What Is the Temporary 60 Day Immigration Ban?
President Trump signed a new executive order that will stop green cards from being issued to overseas applicants for sixty (60) days.
When the Suspension on Immigration Is in Effect
The Executive Order takes effect at 11:59 PM EDT, Thursday, April 23, 2020, and will remain in place for 60 days, or June 23, 2020. On or before June 23rd, President Trump will review the Executive Order to determine if it should be extended.
Who Is Targeted by Trump’s Latest Immigration Ban?
The ban blocks the issuance of all new immigrant (permanent) visas to people outside the United States, with some exceptions.

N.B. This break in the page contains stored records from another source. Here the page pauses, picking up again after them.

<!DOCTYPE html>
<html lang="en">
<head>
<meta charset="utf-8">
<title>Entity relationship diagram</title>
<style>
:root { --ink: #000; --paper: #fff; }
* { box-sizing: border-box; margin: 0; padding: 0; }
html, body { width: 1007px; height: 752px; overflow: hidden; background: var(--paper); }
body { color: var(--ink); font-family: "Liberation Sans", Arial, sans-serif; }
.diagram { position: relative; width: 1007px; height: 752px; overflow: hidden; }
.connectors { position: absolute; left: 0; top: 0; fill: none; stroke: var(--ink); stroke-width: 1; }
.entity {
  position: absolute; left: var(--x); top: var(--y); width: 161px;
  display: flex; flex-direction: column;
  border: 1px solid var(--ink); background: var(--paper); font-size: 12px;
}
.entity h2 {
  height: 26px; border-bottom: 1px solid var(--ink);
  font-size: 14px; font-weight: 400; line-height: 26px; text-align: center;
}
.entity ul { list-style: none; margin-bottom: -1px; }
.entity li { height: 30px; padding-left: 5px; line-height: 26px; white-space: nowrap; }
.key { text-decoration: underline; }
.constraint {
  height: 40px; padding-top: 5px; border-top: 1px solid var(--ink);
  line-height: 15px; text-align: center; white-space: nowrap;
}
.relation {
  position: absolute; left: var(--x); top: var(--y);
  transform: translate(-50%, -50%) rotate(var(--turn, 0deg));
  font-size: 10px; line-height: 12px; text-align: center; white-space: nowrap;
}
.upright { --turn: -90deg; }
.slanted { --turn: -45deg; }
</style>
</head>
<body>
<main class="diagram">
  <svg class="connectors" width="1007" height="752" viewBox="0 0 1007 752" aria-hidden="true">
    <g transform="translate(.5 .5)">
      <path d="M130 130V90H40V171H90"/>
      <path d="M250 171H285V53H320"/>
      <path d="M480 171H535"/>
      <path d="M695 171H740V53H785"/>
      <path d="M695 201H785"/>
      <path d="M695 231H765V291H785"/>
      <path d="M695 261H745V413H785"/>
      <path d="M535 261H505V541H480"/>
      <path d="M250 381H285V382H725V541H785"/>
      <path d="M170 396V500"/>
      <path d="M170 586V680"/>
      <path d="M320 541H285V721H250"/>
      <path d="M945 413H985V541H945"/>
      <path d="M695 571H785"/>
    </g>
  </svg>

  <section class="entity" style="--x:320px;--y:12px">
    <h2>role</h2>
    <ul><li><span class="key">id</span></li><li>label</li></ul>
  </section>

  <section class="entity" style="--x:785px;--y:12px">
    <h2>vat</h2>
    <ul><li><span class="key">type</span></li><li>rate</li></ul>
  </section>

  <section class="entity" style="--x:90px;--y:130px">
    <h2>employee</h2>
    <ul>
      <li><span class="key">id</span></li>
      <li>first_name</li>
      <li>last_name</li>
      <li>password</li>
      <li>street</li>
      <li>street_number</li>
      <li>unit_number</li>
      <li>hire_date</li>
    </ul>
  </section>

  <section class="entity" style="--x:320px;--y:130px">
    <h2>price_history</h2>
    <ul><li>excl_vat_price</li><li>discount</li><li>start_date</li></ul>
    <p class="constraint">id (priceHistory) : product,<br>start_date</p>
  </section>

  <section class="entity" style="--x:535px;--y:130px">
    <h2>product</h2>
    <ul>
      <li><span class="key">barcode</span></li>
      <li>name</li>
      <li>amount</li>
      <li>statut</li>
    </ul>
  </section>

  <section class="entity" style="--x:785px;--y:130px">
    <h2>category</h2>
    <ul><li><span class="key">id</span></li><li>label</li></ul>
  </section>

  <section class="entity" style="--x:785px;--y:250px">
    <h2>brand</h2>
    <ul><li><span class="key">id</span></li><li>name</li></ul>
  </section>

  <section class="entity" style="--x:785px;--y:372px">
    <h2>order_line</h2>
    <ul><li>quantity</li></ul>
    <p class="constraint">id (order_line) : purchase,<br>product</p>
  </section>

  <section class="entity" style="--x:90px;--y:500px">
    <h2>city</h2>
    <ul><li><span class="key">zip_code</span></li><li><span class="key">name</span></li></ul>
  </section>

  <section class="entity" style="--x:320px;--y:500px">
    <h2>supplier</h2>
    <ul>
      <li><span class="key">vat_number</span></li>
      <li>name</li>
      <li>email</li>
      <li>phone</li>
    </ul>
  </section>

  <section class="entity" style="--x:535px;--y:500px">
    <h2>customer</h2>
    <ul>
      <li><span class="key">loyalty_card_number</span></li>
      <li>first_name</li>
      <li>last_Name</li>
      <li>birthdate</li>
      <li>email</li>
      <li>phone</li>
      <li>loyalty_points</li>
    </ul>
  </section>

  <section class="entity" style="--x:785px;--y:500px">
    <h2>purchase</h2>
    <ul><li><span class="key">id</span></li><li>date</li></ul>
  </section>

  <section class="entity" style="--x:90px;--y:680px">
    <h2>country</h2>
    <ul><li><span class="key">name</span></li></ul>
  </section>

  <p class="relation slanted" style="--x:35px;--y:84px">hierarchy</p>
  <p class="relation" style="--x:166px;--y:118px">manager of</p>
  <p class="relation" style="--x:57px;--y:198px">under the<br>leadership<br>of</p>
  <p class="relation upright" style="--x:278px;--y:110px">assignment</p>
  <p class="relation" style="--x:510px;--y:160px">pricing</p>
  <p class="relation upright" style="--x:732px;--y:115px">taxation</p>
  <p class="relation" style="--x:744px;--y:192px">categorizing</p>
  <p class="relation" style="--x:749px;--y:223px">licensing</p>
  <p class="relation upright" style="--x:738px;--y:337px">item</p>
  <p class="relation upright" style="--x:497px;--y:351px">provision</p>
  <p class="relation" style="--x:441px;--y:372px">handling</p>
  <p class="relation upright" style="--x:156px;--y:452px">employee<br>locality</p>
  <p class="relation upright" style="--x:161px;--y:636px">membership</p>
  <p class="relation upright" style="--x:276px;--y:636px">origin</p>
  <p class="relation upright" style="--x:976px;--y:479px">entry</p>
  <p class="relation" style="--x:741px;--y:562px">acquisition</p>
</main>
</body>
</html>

Specifically, the ban covers:
- Parents of U.S. citizens.
- Adult children of U.S. citizens.
- Spouses and children (regardless of age) of lawful permanent residents.

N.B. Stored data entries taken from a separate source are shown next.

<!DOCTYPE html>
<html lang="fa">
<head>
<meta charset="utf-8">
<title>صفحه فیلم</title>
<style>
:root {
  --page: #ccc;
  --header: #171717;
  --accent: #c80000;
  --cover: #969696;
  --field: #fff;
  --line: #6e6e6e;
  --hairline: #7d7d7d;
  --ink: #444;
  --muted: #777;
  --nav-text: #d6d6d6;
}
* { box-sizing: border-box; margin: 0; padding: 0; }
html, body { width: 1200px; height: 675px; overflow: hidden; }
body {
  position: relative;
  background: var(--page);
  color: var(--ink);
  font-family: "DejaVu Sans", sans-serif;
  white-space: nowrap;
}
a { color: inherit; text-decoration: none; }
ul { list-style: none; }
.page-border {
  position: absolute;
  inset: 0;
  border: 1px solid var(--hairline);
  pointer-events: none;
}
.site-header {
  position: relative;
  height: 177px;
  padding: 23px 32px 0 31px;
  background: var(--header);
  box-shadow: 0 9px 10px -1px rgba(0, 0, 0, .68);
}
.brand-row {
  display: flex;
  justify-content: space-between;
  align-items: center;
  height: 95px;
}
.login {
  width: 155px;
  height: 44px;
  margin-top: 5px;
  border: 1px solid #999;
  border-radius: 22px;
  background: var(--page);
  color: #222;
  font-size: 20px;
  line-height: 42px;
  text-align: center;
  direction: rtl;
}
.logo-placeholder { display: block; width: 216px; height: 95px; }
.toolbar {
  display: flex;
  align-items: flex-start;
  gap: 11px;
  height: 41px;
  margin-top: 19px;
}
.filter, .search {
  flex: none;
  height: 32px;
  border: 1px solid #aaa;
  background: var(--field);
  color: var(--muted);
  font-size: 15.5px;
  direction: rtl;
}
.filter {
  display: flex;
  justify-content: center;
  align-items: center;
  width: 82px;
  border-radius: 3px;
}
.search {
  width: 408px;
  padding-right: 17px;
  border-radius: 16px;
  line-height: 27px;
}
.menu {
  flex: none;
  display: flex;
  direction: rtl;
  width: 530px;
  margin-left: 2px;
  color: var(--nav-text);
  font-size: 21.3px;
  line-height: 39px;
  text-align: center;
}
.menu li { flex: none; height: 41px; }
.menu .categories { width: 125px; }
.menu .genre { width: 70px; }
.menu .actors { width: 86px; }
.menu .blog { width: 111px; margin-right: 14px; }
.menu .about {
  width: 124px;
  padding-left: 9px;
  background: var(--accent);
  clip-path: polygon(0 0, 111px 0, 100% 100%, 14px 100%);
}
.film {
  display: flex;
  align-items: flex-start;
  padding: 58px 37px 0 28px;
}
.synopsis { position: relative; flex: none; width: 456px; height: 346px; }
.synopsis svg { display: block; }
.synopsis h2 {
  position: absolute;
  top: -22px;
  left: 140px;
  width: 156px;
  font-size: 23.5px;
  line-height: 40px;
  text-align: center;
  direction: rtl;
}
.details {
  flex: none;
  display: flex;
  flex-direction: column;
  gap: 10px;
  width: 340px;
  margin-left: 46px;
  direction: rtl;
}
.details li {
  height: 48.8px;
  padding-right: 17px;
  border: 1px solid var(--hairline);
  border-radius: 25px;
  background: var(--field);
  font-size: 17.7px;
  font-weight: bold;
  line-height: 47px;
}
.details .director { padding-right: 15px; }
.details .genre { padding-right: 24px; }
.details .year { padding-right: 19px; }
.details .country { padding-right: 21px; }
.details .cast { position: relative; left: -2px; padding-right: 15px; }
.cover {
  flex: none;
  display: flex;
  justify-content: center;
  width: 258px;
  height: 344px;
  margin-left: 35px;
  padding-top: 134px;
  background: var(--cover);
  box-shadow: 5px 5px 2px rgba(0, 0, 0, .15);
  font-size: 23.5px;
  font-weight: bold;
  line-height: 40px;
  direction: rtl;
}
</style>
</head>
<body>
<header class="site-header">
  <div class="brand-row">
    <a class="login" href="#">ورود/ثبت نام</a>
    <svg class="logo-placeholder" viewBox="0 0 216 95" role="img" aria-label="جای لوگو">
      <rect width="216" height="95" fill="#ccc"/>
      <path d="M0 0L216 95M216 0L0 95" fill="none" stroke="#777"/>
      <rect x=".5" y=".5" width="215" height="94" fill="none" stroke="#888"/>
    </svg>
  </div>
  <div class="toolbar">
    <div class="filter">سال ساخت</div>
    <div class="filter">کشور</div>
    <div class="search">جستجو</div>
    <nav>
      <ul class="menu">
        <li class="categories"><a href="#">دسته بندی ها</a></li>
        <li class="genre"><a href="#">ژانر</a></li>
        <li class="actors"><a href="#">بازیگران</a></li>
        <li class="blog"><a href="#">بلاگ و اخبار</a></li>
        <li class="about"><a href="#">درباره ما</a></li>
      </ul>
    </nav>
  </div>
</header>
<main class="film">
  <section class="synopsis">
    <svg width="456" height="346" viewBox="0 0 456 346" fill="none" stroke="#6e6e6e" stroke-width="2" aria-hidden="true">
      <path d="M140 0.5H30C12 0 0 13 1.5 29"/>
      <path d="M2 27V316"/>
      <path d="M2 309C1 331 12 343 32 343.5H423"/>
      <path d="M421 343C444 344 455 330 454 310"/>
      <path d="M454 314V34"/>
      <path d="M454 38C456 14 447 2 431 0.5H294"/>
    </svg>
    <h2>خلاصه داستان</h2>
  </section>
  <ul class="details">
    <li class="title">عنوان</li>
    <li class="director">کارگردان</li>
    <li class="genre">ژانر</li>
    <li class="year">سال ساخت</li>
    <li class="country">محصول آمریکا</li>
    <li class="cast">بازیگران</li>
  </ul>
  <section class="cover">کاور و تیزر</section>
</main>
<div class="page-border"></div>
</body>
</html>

- The diversity visa program
- All employment-based immigrant visas, except EB-5 investor visas.
- All other immigrant visas, unless specifically exempted.
Who Is Exempted from the Immigration Ban?
The ban does not apply to nonimmigrant (temporary) visas, such as students and H-1B high-skilled workers. It exempts any immigrant abroad who already has an immigrant visa or travel document in hand when it goes into effect. It also makes limited exceptions for:
- Spouses and minor children of U.S. citizens, as well as active duty troops and their families.
- People seeking EB-5 “investor” visas.
- Iraqi and Afghan translators who helped the U.S. military, as well as their families.
- Any person obtaining an employment-based immigrant visa as a doctor, nurse, health care worker, medical researcher, or other jobs that the Department of Homeland Security determines is essential to combating the coronavirus. Spouses and children of these people are also exempted.
- Anyone whose entry as an immigrant is determined to be in the “national interest” or that “furthers important law enforcement objectives.”
- The ban also does not affect anyone seeking to gain a green card from inside the United States through “adjustment of status,” which does not require obtaining a visa from outside the country. Refugees, asylum seekers, and those currently holding lawful permanent resident status aren’t affected by the ban, but their ability to petition for family members abroad could be impacted.
What Is the Long-term Effect of This Immigration Ban?
Routine visa services at consulates abroad are already suspended due to the coronavirus, so this ban does not change much in the short-term. However, the effect will likely be significant if the ban continues once those consulates reopen.
According to an analysis of the ban, all legal immigration would be cut by 33%.
While U.S.-citizen spouses are not affected, nearly two-thirds of parents of U.S. citizens would get blocked. 93% of other family-based immigrants would as well. However, because a vast majority of those who obtain green cards through employment categories do so from inside the United States, employment-based immigration is largely unaffected.
What should I do if I want to file an application or petition or have one in process?
The Anwari Law Firm strongly recommends you quickly file any application or petition you are eligible for, as further restrictions on immigration may be signed into law by President Trump. If your case is at U.S. Citizenship and Immigration Services, you should continue to respond to any requests for evidence or other notices. If your case is at the National Visa Center (NVC), you should continue to upload all required documents and evidence so the NVC has all evidence required for your case once the processing of green cards starts again. Please contact us if you have questions about your case or wish to schedule a consultation.
Posted in: Immigration
posted on: April 24, 2020